(Records from a dataset)
------------------------------------------------------------------------

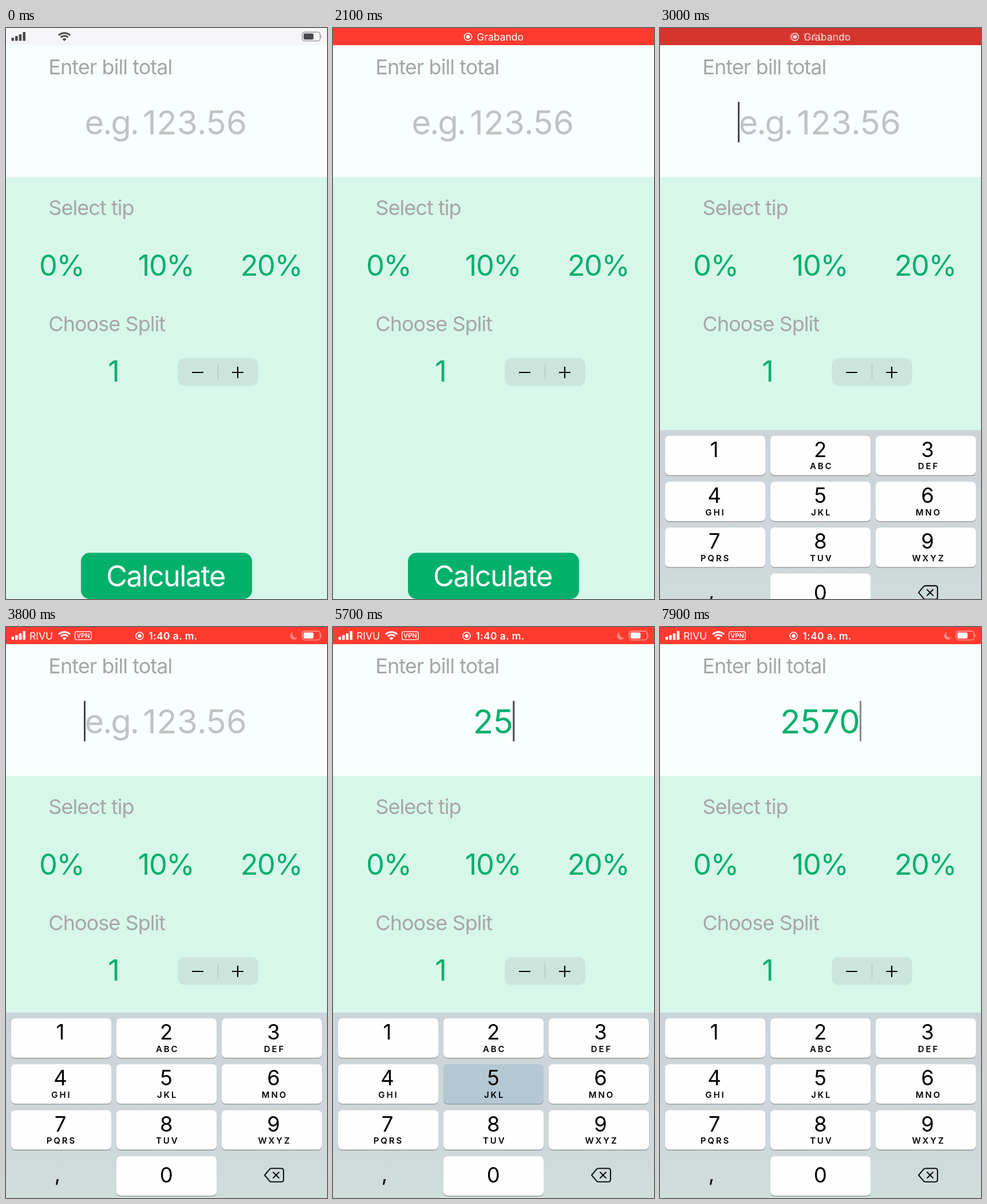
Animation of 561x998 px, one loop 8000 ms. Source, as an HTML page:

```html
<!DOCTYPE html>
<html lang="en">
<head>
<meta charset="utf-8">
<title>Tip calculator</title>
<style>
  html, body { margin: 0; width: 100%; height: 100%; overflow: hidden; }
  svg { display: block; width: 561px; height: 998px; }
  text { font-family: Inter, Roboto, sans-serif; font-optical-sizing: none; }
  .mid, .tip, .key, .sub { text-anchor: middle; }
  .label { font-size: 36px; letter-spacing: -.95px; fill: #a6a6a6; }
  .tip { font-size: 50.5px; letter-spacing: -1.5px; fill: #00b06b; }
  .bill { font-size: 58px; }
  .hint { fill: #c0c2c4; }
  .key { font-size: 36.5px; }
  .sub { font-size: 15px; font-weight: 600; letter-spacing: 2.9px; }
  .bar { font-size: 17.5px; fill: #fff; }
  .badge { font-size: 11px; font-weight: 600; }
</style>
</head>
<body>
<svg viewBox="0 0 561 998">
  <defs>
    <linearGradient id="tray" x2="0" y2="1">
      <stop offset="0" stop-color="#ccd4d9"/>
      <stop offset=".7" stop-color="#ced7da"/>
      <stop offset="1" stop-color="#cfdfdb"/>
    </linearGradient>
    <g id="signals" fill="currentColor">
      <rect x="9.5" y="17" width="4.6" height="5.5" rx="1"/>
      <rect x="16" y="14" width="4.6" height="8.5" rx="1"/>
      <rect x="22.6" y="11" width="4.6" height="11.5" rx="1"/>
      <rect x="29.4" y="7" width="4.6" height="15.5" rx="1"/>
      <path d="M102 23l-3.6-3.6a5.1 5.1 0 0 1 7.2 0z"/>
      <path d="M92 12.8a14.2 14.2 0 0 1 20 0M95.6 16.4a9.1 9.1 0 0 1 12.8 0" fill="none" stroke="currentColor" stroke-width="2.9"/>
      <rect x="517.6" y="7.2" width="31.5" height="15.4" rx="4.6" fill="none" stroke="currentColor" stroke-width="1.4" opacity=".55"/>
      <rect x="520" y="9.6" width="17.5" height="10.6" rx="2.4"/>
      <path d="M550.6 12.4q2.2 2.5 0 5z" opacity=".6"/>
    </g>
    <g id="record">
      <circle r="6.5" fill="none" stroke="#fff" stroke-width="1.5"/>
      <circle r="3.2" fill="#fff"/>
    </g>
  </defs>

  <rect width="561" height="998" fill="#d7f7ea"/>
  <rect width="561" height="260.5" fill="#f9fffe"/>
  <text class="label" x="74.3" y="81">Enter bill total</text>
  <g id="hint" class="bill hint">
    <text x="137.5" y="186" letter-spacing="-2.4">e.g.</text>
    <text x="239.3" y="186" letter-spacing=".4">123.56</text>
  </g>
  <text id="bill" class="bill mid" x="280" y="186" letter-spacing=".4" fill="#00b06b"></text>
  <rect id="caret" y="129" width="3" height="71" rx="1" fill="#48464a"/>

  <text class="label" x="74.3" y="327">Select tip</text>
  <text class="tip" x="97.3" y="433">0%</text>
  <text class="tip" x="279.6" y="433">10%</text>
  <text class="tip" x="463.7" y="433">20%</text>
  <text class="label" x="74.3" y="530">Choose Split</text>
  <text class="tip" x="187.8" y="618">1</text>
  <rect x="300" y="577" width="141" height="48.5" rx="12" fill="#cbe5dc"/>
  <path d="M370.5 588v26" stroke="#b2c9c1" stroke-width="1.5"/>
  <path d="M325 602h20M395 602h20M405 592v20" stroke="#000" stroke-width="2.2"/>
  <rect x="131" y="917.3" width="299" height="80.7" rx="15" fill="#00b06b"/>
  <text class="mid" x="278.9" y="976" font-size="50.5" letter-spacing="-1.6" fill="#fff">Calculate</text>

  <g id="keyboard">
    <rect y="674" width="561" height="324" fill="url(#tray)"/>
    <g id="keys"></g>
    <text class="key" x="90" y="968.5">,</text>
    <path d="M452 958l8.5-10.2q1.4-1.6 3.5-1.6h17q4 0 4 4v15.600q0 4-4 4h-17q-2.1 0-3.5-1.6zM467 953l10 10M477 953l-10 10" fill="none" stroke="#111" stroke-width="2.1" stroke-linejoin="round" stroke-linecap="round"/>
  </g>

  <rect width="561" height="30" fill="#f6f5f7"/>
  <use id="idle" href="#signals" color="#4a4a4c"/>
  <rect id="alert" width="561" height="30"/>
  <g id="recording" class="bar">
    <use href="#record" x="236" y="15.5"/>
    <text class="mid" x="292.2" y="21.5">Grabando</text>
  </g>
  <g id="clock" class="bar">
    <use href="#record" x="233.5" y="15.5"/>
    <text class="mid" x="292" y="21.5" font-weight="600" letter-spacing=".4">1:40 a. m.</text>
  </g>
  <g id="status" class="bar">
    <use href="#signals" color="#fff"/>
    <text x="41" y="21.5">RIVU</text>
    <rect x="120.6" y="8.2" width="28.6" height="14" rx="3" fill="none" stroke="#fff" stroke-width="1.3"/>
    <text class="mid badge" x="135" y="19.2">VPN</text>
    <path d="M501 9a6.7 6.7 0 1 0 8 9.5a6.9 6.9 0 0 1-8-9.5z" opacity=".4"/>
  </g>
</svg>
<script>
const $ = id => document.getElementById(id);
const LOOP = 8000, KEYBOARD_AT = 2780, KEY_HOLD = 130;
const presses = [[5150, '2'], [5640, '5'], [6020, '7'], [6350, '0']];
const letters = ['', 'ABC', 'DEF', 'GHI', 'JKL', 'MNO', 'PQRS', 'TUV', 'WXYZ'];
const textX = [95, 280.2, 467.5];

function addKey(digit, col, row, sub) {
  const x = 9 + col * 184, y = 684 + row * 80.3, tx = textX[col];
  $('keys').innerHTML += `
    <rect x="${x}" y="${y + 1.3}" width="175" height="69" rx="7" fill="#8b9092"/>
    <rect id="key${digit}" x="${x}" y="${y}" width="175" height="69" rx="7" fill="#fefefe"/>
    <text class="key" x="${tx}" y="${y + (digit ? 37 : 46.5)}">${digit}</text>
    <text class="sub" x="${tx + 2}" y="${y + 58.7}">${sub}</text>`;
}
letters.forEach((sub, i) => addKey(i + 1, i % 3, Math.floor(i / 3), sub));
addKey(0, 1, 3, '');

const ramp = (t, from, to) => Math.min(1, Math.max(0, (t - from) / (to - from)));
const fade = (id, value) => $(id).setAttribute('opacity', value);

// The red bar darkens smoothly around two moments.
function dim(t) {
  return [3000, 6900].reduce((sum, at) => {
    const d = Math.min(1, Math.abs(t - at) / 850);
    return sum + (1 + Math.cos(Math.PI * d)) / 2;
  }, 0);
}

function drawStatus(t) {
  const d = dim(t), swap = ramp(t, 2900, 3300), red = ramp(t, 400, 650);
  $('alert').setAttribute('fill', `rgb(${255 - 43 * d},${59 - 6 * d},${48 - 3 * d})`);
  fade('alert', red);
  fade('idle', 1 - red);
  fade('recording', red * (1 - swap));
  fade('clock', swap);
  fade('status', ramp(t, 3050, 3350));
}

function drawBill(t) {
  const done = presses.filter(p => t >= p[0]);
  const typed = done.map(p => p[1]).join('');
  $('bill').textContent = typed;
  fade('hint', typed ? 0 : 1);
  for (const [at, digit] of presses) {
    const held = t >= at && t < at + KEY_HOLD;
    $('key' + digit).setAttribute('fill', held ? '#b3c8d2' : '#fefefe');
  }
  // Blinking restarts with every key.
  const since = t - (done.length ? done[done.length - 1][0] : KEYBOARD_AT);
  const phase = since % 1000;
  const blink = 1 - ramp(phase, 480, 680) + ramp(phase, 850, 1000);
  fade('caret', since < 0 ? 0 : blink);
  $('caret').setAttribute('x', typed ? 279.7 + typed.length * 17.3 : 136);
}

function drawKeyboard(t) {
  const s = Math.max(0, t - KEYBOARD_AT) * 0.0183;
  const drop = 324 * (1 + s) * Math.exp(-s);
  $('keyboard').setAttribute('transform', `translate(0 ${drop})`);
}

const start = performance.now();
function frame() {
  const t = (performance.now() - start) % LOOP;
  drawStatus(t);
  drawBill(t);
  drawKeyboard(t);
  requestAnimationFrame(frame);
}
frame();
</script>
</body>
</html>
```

------------------------------------------------------------------------

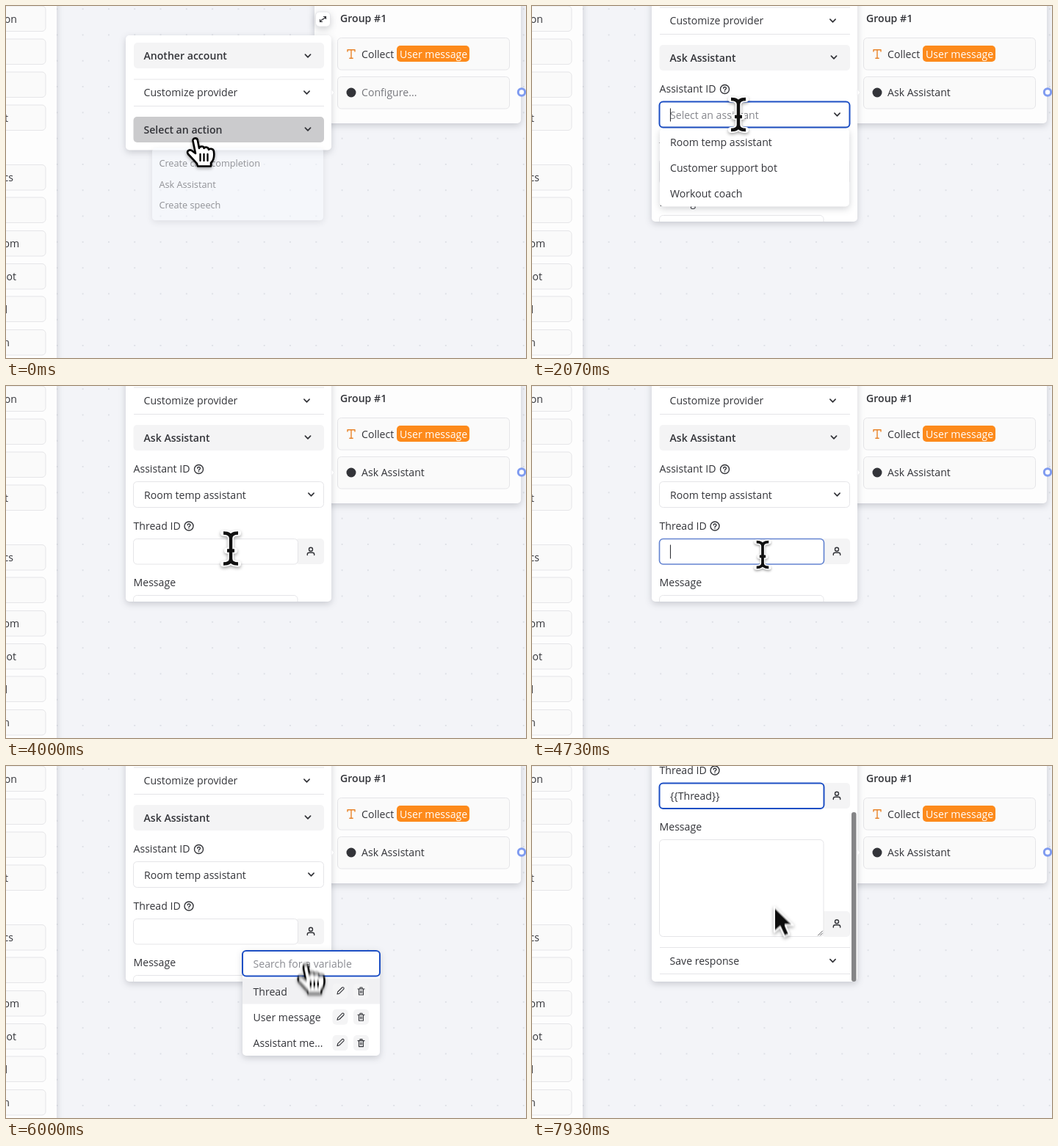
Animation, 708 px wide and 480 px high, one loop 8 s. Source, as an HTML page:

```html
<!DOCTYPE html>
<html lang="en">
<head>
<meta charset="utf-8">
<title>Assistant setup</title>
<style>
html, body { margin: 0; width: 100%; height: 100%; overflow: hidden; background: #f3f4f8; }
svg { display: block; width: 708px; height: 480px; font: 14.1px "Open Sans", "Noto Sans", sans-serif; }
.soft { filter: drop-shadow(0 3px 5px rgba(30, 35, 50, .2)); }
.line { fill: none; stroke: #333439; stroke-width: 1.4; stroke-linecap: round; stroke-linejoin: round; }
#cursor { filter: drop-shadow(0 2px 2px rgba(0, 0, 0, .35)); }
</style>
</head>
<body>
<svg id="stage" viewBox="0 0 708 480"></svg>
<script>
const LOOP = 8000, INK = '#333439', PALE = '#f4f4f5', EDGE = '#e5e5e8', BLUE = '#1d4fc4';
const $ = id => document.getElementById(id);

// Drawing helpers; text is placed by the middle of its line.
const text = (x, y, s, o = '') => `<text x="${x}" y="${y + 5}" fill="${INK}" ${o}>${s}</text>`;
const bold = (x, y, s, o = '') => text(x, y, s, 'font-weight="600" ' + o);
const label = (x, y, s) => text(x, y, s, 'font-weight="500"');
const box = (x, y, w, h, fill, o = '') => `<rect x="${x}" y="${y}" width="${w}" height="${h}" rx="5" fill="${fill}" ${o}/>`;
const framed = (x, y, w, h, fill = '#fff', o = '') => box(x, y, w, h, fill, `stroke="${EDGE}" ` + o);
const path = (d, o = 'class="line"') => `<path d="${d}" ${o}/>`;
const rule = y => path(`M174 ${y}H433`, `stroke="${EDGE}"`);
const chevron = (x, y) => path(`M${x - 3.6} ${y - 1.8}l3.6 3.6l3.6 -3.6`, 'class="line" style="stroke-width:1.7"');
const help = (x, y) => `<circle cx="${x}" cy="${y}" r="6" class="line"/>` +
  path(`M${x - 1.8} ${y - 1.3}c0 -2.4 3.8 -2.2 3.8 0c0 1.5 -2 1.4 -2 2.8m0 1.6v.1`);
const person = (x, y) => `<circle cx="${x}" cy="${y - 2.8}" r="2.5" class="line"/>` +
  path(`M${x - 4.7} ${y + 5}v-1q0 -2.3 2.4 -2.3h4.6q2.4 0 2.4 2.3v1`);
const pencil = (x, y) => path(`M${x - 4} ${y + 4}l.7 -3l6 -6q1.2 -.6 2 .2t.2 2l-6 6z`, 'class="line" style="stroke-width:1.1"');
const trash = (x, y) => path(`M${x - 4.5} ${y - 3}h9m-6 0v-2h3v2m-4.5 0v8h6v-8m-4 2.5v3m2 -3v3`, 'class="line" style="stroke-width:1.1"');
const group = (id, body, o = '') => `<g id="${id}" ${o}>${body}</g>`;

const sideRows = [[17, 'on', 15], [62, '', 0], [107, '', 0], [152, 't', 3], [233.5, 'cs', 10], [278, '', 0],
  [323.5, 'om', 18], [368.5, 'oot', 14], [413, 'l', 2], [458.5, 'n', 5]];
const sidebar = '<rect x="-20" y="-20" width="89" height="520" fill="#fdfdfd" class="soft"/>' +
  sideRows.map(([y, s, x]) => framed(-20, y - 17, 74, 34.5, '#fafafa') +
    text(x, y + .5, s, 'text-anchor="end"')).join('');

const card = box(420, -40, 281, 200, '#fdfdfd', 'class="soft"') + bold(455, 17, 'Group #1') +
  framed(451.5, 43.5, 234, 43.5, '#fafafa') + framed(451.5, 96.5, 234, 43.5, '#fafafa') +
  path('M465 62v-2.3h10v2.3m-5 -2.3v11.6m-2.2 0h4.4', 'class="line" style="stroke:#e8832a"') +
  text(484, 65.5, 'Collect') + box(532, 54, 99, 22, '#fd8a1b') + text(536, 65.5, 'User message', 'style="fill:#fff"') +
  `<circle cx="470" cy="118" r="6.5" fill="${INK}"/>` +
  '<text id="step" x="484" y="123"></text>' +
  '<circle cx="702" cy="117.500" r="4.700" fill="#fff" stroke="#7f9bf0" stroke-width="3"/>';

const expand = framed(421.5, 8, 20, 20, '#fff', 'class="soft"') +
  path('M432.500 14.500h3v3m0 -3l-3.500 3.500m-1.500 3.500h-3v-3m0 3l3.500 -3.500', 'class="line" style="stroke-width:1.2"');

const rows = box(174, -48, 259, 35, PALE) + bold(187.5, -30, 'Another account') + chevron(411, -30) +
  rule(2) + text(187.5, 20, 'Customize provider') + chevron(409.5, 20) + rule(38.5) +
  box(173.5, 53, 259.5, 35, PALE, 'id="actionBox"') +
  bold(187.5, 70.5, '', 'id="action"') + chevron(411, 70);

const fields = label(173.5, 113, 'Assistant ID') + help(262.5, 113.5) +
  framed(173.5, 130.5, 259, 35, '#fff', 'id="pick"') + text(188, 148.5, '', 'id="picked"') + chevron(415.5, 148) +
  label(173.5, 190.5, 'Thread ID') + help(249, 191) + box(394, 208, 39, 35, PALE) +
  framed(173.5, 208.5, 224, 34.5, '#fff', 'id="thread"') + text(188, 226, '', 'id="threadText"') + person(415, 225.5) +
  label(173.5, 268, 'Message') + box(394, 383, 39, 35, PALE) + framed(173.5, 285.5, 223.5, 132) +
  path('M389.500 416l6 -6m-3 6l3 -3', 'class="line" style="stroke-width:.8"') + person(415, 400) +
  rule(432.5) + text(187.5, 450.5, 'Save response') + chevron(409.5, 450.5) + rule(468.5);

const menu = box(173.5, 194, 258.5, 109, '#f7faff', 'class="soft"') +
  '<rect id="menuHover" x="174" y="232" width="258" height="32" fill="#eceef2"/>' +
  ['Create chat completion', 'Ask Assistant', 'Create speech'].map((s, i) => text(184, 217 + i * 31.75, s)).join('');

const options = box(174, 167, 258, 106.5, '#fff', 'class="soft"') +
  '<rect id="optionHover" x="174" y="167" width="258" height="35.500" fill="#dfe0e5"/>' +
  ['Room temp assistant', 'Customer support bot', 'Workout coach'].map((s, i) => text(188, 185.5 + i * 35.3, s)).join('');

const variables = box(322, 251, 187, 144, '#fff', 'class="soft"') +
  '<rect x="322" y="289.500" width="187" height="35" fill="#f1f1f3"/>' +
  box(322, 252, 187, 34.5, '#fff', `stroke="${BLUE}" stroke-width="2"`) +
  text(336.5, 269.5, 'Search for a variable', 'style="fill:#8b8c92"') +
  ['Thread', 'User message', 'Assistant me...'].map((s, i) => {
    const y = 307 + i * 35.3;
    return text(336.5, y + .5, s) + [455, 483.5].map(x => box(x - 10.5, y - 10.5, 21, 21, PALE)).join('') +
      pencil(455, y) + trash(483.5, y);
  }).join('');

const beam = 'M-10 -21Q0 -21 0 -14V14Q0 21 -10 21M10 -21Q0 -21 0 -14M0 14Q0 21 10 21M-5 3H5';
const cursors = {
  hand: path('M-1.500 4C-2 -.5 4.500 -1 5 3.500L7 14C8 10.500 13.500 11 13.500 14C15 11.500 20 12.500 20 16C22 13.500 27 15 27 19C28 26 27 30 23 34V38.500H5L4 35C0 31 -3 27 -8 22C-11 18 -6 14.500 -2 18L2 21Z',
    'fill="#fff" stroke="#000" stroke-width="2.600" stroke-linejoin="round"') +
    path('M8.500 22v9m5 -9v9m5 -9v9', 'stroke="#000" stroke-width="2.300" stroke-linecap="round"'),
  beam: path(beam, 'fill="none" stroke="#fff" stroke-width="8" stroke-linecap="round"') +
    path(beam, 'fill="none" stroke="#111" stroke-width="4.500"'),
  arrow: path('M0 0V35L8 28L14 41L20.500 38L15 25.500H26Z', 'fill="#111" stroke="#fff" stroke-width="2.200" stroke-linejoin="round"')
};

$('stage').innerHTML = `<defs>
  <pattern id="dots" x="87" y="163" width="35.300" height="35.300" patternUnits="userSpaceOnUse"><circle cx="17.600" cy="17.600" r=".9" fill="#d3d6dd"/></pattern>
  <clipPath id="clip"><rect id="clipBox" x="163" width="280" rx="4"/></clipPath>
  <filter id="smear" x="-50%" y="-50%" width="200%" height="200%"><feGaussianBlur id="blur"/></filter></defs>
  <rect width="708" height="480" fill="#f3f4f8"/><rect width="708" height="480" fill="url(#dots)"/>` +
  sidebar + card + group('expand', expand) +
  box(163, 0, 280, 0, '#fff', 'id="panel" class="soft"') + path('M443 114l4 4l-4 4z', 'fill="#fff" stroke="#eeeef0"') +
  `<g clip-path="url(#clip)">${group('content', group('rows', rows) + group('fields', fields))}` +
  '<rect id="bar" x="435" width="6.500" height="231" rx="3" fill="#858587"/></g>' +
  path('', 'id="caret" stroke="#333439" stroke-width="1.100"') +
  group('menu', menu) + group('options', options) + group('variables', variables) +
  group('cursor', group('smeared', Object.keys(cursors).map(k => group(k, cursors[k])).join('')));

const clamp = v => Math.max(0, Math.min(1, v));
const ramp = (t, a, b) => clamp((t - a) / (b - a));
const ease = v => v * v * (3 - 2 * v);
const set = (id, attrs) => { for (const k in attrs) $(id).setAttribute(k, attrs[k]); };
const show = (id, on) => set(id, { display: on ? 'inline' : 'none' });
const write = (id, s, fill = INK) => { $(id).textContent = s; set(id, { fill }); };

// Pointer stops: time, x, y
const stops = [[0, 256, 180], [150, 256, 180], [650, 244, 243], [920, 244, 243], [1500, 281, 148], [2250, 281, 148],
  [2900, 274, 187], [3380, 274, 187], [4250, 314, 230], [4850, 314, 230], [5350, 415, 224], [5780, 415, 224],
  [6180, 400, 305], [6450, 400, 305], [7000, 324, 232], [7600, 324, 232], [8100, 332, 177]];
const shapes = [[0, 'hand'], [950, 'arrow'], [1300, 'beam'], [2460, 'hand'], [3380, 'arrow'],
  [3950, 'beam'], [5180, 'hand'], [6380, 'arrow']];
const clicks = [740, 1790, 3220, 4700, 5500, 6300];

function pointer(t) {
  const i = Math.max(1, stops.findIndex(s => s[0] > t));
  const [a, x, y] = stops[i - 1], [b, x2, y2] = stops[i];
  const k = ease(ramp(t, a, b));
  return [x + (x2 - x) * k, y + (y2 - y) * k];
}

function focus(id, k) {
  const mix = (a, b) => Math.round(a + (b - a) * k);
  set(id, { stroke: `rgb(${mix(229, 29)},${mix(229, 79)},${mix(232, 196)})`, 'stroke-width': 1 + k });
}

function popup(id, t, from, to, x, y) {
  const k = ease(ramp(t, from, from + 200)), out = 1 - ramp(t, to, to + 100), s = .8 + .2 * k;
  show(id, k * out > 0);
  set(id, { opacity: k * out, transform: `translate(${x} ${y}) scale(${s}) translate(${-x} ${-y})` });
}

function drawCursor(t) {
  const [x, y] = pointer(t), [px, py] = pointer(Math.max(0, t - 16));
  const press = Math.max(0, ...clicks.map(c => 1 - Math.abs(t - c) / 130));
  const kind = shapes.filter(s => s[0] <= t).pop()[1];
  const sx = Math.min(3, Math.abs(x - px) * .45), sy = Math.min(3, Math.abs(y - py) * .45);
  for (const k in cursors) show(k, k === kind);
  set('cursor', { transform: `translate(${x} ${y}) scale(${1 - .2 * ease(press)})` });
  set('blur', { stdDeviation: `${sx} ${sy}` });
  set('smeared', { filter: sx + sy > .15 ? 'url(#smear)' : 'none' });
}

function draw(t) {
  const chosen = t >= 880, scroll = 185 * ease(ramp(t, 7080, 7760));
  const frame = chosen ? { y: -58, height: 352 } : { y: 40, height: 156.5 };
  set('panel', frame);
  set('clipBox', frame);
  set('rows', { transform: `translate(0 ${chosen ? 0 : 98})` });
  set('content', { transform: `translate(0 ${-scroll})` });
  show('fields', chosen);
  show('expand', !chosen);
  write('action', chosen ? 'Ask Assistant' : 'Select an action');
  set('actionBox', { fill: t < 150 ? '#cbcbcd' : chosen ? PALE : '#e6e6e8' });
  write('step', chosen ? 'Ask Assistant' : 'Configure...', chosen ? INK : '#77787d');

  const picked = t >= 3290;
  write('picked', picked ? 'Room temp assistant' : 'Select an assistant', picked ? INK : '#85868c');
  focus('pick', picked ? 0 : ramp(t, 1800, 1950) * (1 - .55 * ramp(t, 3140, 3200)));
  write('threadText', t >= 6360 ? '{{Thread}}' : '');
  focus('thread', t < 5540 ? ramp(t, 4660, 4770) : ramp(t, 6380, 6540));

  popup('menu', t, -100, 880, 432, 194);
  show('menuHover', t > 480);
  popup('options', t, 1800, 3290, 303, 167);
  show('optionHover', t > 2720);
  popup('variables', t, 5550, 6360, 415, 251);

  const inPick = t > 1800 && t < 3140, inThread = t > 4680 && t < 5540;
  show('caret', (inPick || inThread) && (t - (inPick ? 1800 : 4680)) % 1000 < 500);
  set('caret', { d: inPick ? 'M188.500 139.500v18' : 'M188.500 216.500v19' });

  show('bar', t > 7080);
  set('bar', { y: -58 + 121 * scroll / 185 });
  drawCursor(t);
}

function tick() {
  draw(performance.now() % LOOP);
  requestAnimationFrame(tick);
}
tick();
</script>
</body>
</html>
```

------------------------------------------------------------------------

# THE TASK:
Copy each line above that contains the word "framed".

# TASK OUTPUT:
const framed = (x, y, w, h, fill = '#fff', o = '') => box(x, y, w, h, fill, `stroke="${EDGE}" ` + o);
  sideRows.map(([y, s, x]) => framed(-20, y - 17, 74, 34.5, '#fafafa') +
  framed(451.5, 43.5, 234, 43.5, '#fafafa') + framed(451.5, 96.5, 234, 43.5, '#fafafa') +
const expand = framed(421.5, 8, 20, 20, '#fff', 'class="soft"') +
  framed(173.5, 130.5, 259, 35, '#fff', 'id="pick"') + text(188, 148.5, '', 'id="picked"') + chevron(415.5, 148) +
  framed(173.5, 208.5, 224, 34.5, '#fff', 'id="thread"') + text(188, 226, '', 'id="threadText"') + person(415, 225.5) +
  label(173.5, 268, 'Message') + box(394, 383, 39, 35, PALE) + framed(173.5, 285.5, 223.5, 132) +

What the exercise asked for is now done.